▶ **Directions**:
Whenever the word "weight" turns up in a line below, that line should be copied.
- - - - -
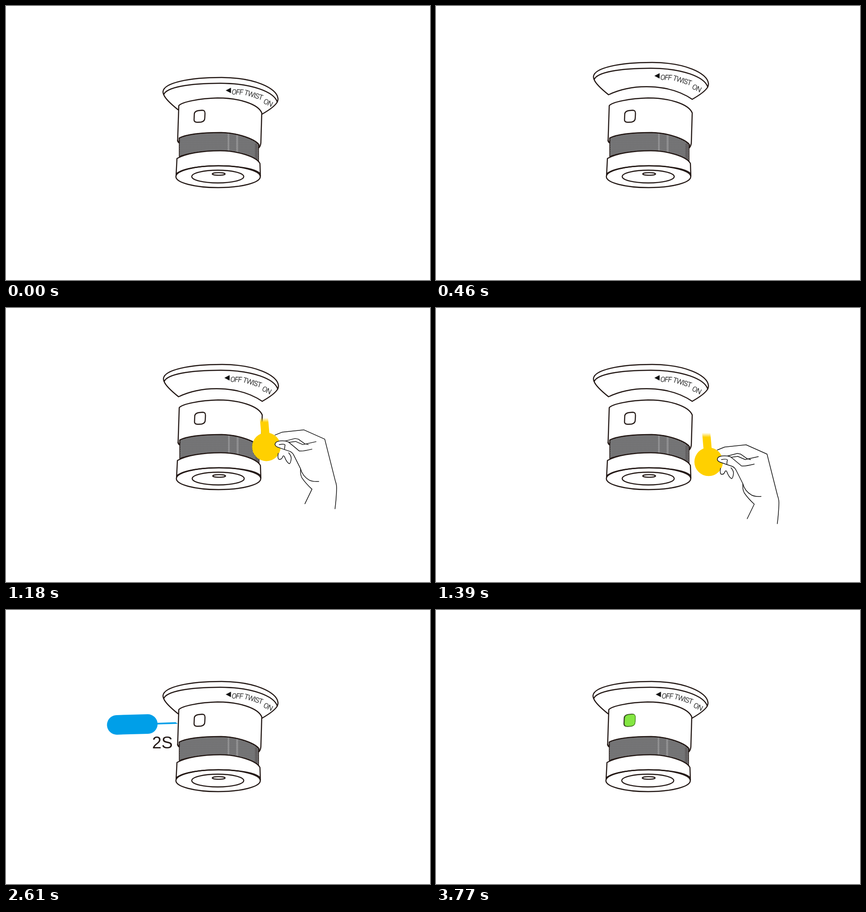
Animation of 930 by 602 pixels, one loop 4.87 s. Source, as an HTML page:

```html
<!DOCTYPE html>
<html lang="en">
<head>
<meta charset="utf-8">
<title>Smoke detector setup</title>
<style>
  html, body { margin: 0; width: 100%; height: 100%; overflow: hidden; background: #fff; }
  svg { display: block; }
  .device path, .device ellipse { fill: #fff; stroke: #231815; stroke-width: 2.4; stroke-linejoin: round; stroke-linecap: round; }
  .device .open { fill: none; }
  .device .mesh { fill: url(#weave); stroke-width: 1.6; }
  .device .streak { fill: none; stroke: #fff; stroke-width: 4; opacity: .2; stroke-linecap: butt; }
  .device .shade { fill: none; stroke-width: 6; opacity: .2; stroke-linecap: butt; }
  #label path { fill: #111; stroke: none; }
  #label text { font: 300 15.5px Roboto, Arial, sans-serif; letter-spacing: -.9px; fill: #111; stroke: #111; stroke-width: .25; }
  #hand .line { fill: #fff; stroke: #111; stroke-width: 1.5; stroke-linejoin: round; stroke-linecap: round; }
  #hand .back { fill: none; }
  #count { font: 37px "Liberation Sans", Arial, sans-serif; fill: #231815; }
</style>
</head>
<body>
<svg width="930" height="602" viewBox="0 0 930 602">
  <defs>
    <pattern id="weave" width="3" height="4" patternUnits="userSpaceOnUse">
      <rect width="3" height="4" fill="#bcbcbf"/>
      <path d="M.5 -1L2.500 1L.5 3L2.500 5" style="fill:none;stroke:#333;stroke-width:1.2"/>
    </pattern>
    <linearGradient id="tip" gradientUnits="userSpaceOnUse" x1="0" y1="213" x2="0" y2="223">
      <stop offset="0" stop-color="#ffd000" stop-opacity="0"/>
      <stop offset="1" stop-color="#ffd000"/>
    </linearGradient>
  </defs>

  <g id="scene">
    <g class="device">
      <g id="plate">
        <path d="M344.5 187.500C347 169 400 157 473 157C545 157.500 594 180 596.500 203Q597 207 595 211C590 220 575 230 561 238C510 203 430 203 377.500 228C365 218 350 205 346 195Q344 191 344.500 187.500Z"/>
        <path class="open" d="M346 194.500C352 179 400 169.700 470 169.700C540 170 588 189 595 211"/>
      </g>
      <g id="label">
        <path d="M482 185.500L493.500 179.500V191.500Z"/>
        <text transform="translate(495 194) rotate(2)" style="font-style:italic">OFF</text>
        <text transform="translate(521.500 194.500) rotate(17)">TWIST</text>
        <text transform="translate(563.500 213) rotate(26)">ON</text>
      </g>
      <g id="body">
        <path d="M379 219C385 211 425 203 464 202C510 202 553 215 561 235L559 301Q558 309 554 312L380 301Q376 298 376.500 295Z"/>
        <path class="mesh" d="M380 290C400 280 440 278 472 278C512 279 545 293 554 304V343C530 324 500 318 470 318C430 318 395 324 380 331Z"/>
        <path class="streak" d="M488 280V319M507 284V322"/>
        <path class="shade" d="M549 302V338"/>
        <path class="open" d="M376.500 295Q377 299 380 300V290C400 280 440 278 472 278C512 279 548 294 555 305L554 312"/>
        <path d="M375 335C395 324 430 318 470 318C505 318 549 330 557 346L558 374L373 374Z"/>
        <ellipse cx="465.200" cy="375" rx="92.500" ry="24"/>
        <path class="open" d="M374 368C390 356 430 351 467 351C510 351 548 358 557 368"/>
        <ellipse cx="464.500" cy="374.800" rx="57" ry="14"/>
        <ellipse cx="466.500" cy="369" rx="14" ry="2.900"/>
        <path id="button" d="M413 238C413 233 416 231 421 230L430 229C435 229 436.500 231 436.500 236L436 246C436 252 433 254 428 255L420 255.500C415 255.500 412.500 254 412.500 250Z"/>
      </g>
    </g>

    <g id="hand">
      <path class="line back" d="M567 251L583 244.500L630 239.500L676 260L699 351Q703 362 702 372Q701 395 698.500 413"/>
      <path fill="url(#tip)" d="M533.500 211H551.500L555 252H537Z"/>
      <circle cx="548" cy="277" r="31.300" fill="#ffd000"/>
      <path class="line" d="M574 291Q572 303 576 304.500Q582 305 584 298Q586 295 588 299Q592 310 598 314Q601 314 602.500 303Q603 297 597 290"/>
      <path class="line back" d="M590 264L611 258.500L618 260L632 270L640 272M597 267L612 265L628 272L657 265.500M623 325Q622 338 626 345Q634 357 648 370L632.500 402"/>
      <path class="line" d="M648 282Q628 287 620 286Q606 274 596 266Q585 262 573 265Q567 267 567 272Q568 276 574 278L588 283L600 287Q606 290 609 297L623 325Q627 341 642 350Q650 354 663 353"/>
      <path class="line back" d="M576 272Q588 270 589 273Q588 277 588 282"/>
    </g>
  </g>

  <g id="pin" fill="#009fe8">
    <rect x="221.500" y="230" width="111" height="43" rx="21.500" transform="rotate(-1.500 277 251.500)"/>
    <path d="M330 248L372 246.500L377 250L330 251.500Z"/>
    <text id="count" x="320.500" y="304"></text>
  </g>
  <path id="light" transform="translate(.8 0)" fill="#84e642" stroke="#4c8c26" stroke-width="1.300"/>
</svg>
<script>
  const LOOP = 4870, STEP = 30;
  const el = id => document.getElementById(id);
  const steps = (t, from) => Math.floor((t - from) / STEP);
  const clamp = (v, lo, hi) => Math.min(hi, Math.max(lo, v));
  const fadeOut = (t, from) => clamp(1 - steps(t, from) / 5, 0, 1);
  const move = (id, x, y) => el(id).setAttribute("transform", `translate(${x} ${y})`);
  const alpha = (id, a) => el(id).setAttribute("opacity", a);

  el("light").setAttribute("d", el("button").getAttribute("d"));

  function draw(t) {
    const apart = t >= 460 && t < 1540;
    move("plate", apart ? 1 : 0, apart ? -33 : 0);
    move("label", apart ? -3 : 0, apart ? -32 : 0);
    move("body", apart ? 1 : 0, 0);
    alpha("scene", t < 460 ? fadeOut(t, 240) : t < 1610 ? fadeOut(t, 1390) : 1);

    const pull = clamp(steps(t, 970), 0, 15) - 1;
    move("hand", pull * 3.85, pull * 4.69);
    alpha("hand", t >= 730 && t < 1540 ? 1 : 0);

    alpha("pin", t < 1740 ? 0 : fadeOut(t, 3050));
    el("count").textContent = t < 2140 ? "" : t < 2610 ? "1S" : "2S";

    // the light pulses up, down and up again, then stays on
    const pulse = clamp(steps(t, 3050), 0, 24);
    alpha("light", 1 - Math.abs(pulse % 16 - 8) / 8);
  }

  const start = performance.now();
  function tick() {
    draw((performance.now() - start) % LOOP);
    requestAnimationFrame(tick);
  }
  tick();
</script>
</body>
</html>
```
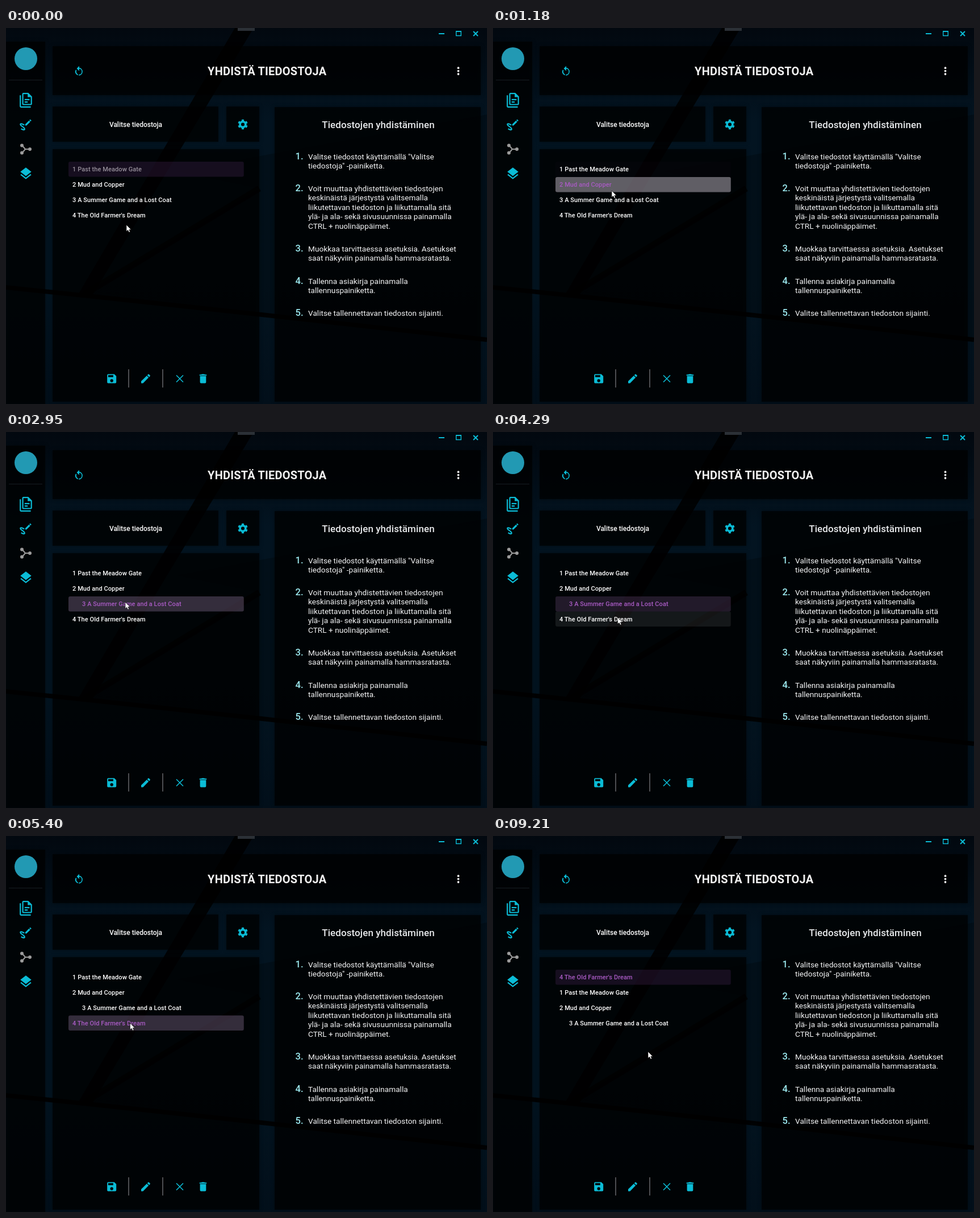
Animation of 847x661 px, one loop 9.28 s. Source, as an HTML page:

```html
<!DOCTYPE html>
<html lang="fi">
<head>
<meta charset="utf-8">
<title>Yhdistä tiedostoja</title>
<style>
html, body { margin: 0; width: 100%; height: 100%; overflow: hidden; background: #01060c; }
svg { display: block; width: 847px; height: 661px; font-family: Roboto, "Noto Sans", sans-serif; }
.cyan { fill: #0bbcd6; }
.line { fill: none; stroke: #0bbcd6; }
.panel { fill: #000; fill-opacity: .66; filter: drop-shadow(0 0 3px rgba(0, 0, 0, .6)); }
.item { font-size: 11px; font-weight: 500; letter-spacing: .08px; }
.body { font-size: 13.66px; fill: #f4f5f6; }
.num { font-size: 16.5px; font-weight: 500; fill: #9ceaf0; }
</style>
</head>
<body>
<svg viewBox="0 0 847 661">
  <defs>
    <linearGradient id="sky" x2="0" y2="1">
      <stop offset="0" stop-color="#02080f"/>
      <stop offset=".25" stop-color="#031421"/>
      <stop offset=".68" stop-color="#031420"/>
      <stop offset="1" stop-color="#020f1a"/>
    </linearGradient>
  </defs>

  <!-- backdrop -->
  <rect width="847" height="661" fill="url(#sky)"/>
  <path d="M300 252L847 152V548L460 505L140 466L446 282Z" fill="#000" opacity=".25"/>
  <path d="M403 0H436L152 470H126Z" fill="#000" opacity=".85"/>
  <path d="M138 468L446 282" stroke="#000" stroke-width="11" opacity=".7"/>
  <path d="M0 456L135 470L460 505L847 548" fill="none" stroke="#000" stroke-width="8" opacity=".9"/>

  <!-- panels -->
  <rect class="panel" y="24" width="69" height="637"/>
  <rect class="panel" x="82" y="32" width="754" height="86"/>
  <rect class="panel" x="82" y="138" width="292" height="62"/>
  <rect class="panel" x="388" y="138" width="58" height="62"/>
  <rect class="panel" x="82" y="213" width="364" height="444"/>
  <rect class="panel" x="473" y="139" width="363" height="518"/>

  <!-- window frame -->
  <rect x="408" width="30" height="5" fill="#2b3036"/>
  <g class="line" stroke-width="2">
    <path d="M762 10H772M823 6L831 14M831 6L823 14"/>
    <path d="M792.7 6V13.5H801.3V6" stroke-width="1.4"/>
    <path d="M792 6H802"/>
  </g>

  <!-- sidebar -->
  <circle cx="35" cy="54" r="20" fill="#2299b3"/>
  <path d="M5 91.5H64" stroke="#171c22"/>
  <g class="cyan">
    <path transform="translate(22 114) scale(1.08)" fill-rule="evenodd" d="M16 0H8A2 2 0 0 0 6 2V18A2 2 0 0 0 8 20H20A2 2 0 0 0 22 18V6ZM20 18H8V2H15V7H20ZM4 4V22H20V24H4A2 2 0 0 1 2 22V4ZM10 10V12H18V10ZM10 14V16H15V14Z"/>
    <path transform="translate(22 243) scale(1.08)" d="M12 16L21 9L12 2L3 9ZM12 18.5L4.6 12.8L3 14.1L12 21.1L21 14.1L19.4 12.8Z"/>
  </g>
  <g transform="translate(22 157.5) scale(1.08)">
    <path class="line" stroke-width="2" d="M9.5 12.1C8 11.200 6 10.200 4.300 10C2.500 10 2.700 12 5 13.600C7.500 15.300 10 17 10 18.800C9.800 20.800 6.500 19.600 4.300 18.200"/>
    <path class="cyan" d="M20.8 5.200C21.100 5 21.100 4.700 20.800 4.500L19.500 3.200C19.300 3 19 3 18.800 3.200L17.700 4.200L19.800 6.300M11 10.900V13H13.100L19.200 6.900L17.100 4.800Z"/>
  </g>
  <g fill="#9b9b9b">
    <path d="M28 206L34 213H42M28 220L34 213" fill="none" stroke="#9b9b9b" stroke-width="2"/>
    <circle cx="28" cy="206.500" r="3"/><circle cx="28" cy="219.500" r="3"/><circle cx="42" cy="213" r="3"/>
  </g>

  <!-- header -->
  <path class="cyan" transform="translate(118.500 66.300) scale(.87)" d="M12 4A8 8 0 0 1 10.900 19.900L11.400 17.900A6 6 0 0 0 12 6V10.600L7 5.600L12 .6ZM6.300 17.600A8 8 0 0 1 5.100 7.900L6.600 9.400A6 6 0 0 0 9.600 17.400L9 19.400A8 8 0 0 1 6.300 17.600Z"/>
  <text x="459.700" y="82.700" text-anchor="middle" font-size="20" font-weight="700" letter-spacing=".2" fill="#f2f2f2">YHDISTÄ TIEDOSTOJA</text>
  <g fill="#f0f0f0"><circle cx="796.500" cy="70.200" r="1.900"/><circle cx="796.500" cy="75.600" r="1.900"/><circle cx="796.500" cy="81" r="1.900"/></g>

  <!-- file controls -->
  <text x="228.500" y="173.500" text-anchor="middle" font-size="12" font-weight="500" fill="#fff">Valitse tiedostoja</text>
  <g class="line" transform="translate(417 169.500)">
    <circle r="4.900" stroke-width="3.700"/>
    <circle r="7.400" stroke-width="2.800" pathLength="12" stroke-dasharray="1 1" stroke-dashoffset="-.5"/>
  </g>
  <g class="cyan">
    <path transform="translate(175.500 605.800) scale(.89)" fill-rule="evenodd" d="M15 9H5V5H15ZM12 19A3 3 0 1 1 12 13A3 3 0 1 1 12 19M17 3H5A2 2 0 0 0 3 5V19A2 2 0 0 0 5 21H19A2 2 0 0 0 21 19V7Z"/>
    <path transform="translate(235.300 605.800) scale(.89)" d="M20.7 7C21.1 6.6 21.1 6 20.7 5.6L18.4 3.3C18 2.9 17.3 2.9 17 3.3L15.1 5.1L18.9 8.9M3 17.2V21H6.8L17.8 9.9L14.1 6.2Z"/>
    <path transform="translate(336.300 605.800) scale(.89)" d="M19 4H15.500L14.500 3H9.500L8.500 4H5V6H19ZM6 19A2 2 0 0 0 8 21H16A2 2 0 0 0 18 19V7H6Z"/>
  </g>
  <path class="line" stroke-width="1.600" d="M300 610.500L312 622.500M312 610.500L300 622.500"/>
  <path d="M216 600V632M276 600V632" stroke="#606164" stroke-width="1.600"/>

  <text x="655.500" y="175.700" text-anchor="middle" font-size="17" font-weight="500" letter-spacing=".08" fill="#e8eaec">Tiedostojen yhdistäminen</text>
  <g id="help"></g>
  <g id="rows"></g>
  <g id="items"></g>
  <path id="cursor" d="M0 0V11.500L2.700 9.200L4.600 13.200L6.600 12.300L4.800 8.400H8.300Z" fill="#fff" stroke="#000" stroke-width=".6"/>
</svg>
<script>
const LOOP = 9280, PITCH = 27, TOP = 235;
const $ = id => document.getElementById(id);

function add(parent, tag, attrs, text = "") {
  const el = document.createElementNS("http://www.w3.org/2000/svg", tag);
  set(el, attrs);
  el.textContent = text;
  return parent.appendChild(el);
}
function set(el, attrs) {
  for (const k in attrs) el.setAttribute(k, attrs[k]);
}
const ramp = (t, a, b) => Math.min(1, Math.max(0, (t - a) / (b - a)));

// Instructions: first baseline, then lines
[
  [230.500, 'Valitse tiedostot käyttämällä "Valitse', "tiedostoja\" -painiketta."],
  [287, "Voit muuttaa yhdistettävien tiedostojen", "keskinäistä järjestystä valitsemalla",
    "liikutettavan tiedoston ja liikuttamalla sitä", "ylä- ja ala- sekä sivusuunnissa painamalla", "CTRL + nuolinäppäimet."],
  [392.500, "Muokkaa tarvittaessa asetuksia. Asetukset", "saat näkyviin painamalla hammasratasta."],
  [449.500, "Tallenna asiakirja painamalla", "tallennuspainiketta."],
  [506, "Valitse tallennettavan tiedoston sijainti."]
].forEach(([y, ...lines], i) => {
  add($("help"), "text", { class: "num", x: 509.500, y: y + .3 }, i + 1 + ".");
  lines.forEach((s, n) => add($("help"), "text", { class: "body", x: 532, y: y + n * 16.450 }, s));
});

const items = [
  "1 Past the Meadow Gate",
  "2 Mud and Copper",
  "3 A Summer Game and a Lost Coat",
  "4 The Old Farmer's Dream"
].map(s => add($("items"), "text", { class: "item" }, s));

const rows = items.map((_, i) => {
  const box = { x: 110, y: TOP + i * PITCH - (i > 2 ? .5 : 0), width: 308.800, height: 26.500, rx: 3 };
  const clip = add($("rows"), "clipPath", { id: "clip" + i });
  add(clip, "rect", box);
  return {
    tint: add($("rows"), "rect", { ...box, fill: "#9c50ba" }),
    light: add($("rows"), "rect", { ...box, fill: "#fff" }),
    ripple: add($("rows"), "circle", { fill: "#fff", "clip-path": `url(#clip${i})` })
  };
});

// Selected row: slot, start, whether by mouse
const picks = [[0, -1e4], [1, 840, true], [2, 1660, true], [3, 4700, true], [1, 6260], [0, 7120]];

// Cursor path: time, x, y
const path = [
  [0, 212, 346], [350, 208, 278], [690, 208, 278], [840, 209, 286], [1200, 209, 286],
  [1530, 210, 299], [4010, 210, 299], [4290, 219.500, 326], [4500, 218.500, 329],
  [8450, 218.500, 329], [9010, 273, 379], [LOOP, 273, 379]
];
function cursorAt(t) {
  const i = path.findIndex(k => k[0] > t);
  const [t0, x0, y0] = path[i - 1], [t1, x1, y1] = path[i];
  const u = ramp(t, t0, t1), e = u * u * (3 - 2 * u);
  return [x0 + (x1 - x0) * e, y0 + (y1 - y0) * e];
}

function draw(t) {
  const [cx, cy] = cursorAt(t);
  set($("cursor"), { transform: `translate(${cx} ${cy})` });
  const hover = Math.floor((cy - TOP) / PITCH);
  const level = rows.map((_, i) => ({ tint: 0, light: i === hover ? .08 : 0, r: 0, glow: 0 }));
  let current = 0;

  picks.forEach(([slot, start, mouse], i) => {
    if (t < start) return;
    const next = picks[i + 1], end = next ? next[1] : Infinity, age = t - start;
    const left = t < end ? 1 : next[2] ? 1 - ramp(t, end, end + 380) : 0;
    if (t < end) current = slot;
    const l = level[slot];
    l.tint = Math.max(l.tint, .14 * left * (mouse ? ramp(age, 200, 400) : 1));
    if (!mouse) return;
    l.light += .05 * left;
    if (age < 690) {
      l.r = 105 * (age / 210) ** 1.6;
      l.glow = .24 * (1 - ramp(age, 490, 690));
    }
  });

  rows.forEach((row, i) => {
    const l = level[i];
    set(row.tint, { "fill-opacity": l.tint });
    set(row.light, { "fill-opacity": l.light });
    set(row.ripple, { cx, cy, r: l.r, "fill-opacity": l.glow });
  });

  const order = t < 6260 ? [0, 1, 2, 3] : t < 7120 ? [0, 3, 1, 2] : [3, 0, 1, 2];
  order.forEach((id, slot) => {
    const child = id === 2 && t >= 2950;
    set(items[id], {
      x: child ? 134 : 117,
      y: 252 + slot * PITCH - (slot > 2 ? .3 : 0),
      fill: slot !== current ? "#fff" : t < 840 ? "#968f9a" : "#a95bc4"
    });
  });
}

function tick() {
  draw(performance.now() % LOOP);
  requestAnimationFrame(tick);
}
tick();
</script>
</body>
</html>
```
- - - - -
▶ **Result**:
.item { font-size: 11px; font-weight: 500; letter-spacing: .08px; }
.num { font-size: 16.5px; font-weight: 500; fill: #9ceaf0; }
  <text x="459.700" y="82.700" text-anchor="middle" font-size="20" font-weight="700" letter-spacing=".2" fill="#f2f2f2">YHDISTÄ TIEDOSTOJA</text>
  <text x="228.500" y="173.500" text-anchor="middle" font-size="12" font-weight="500" fill="#fff">Valitse tiedostoja</text>
  <text x="655.500" y="175.700" text-anchor="middle" font-size="17" font-weight="500" letter-spacing=".08" fill="#e8eaec">Tiedostojen yhdistäminen</text>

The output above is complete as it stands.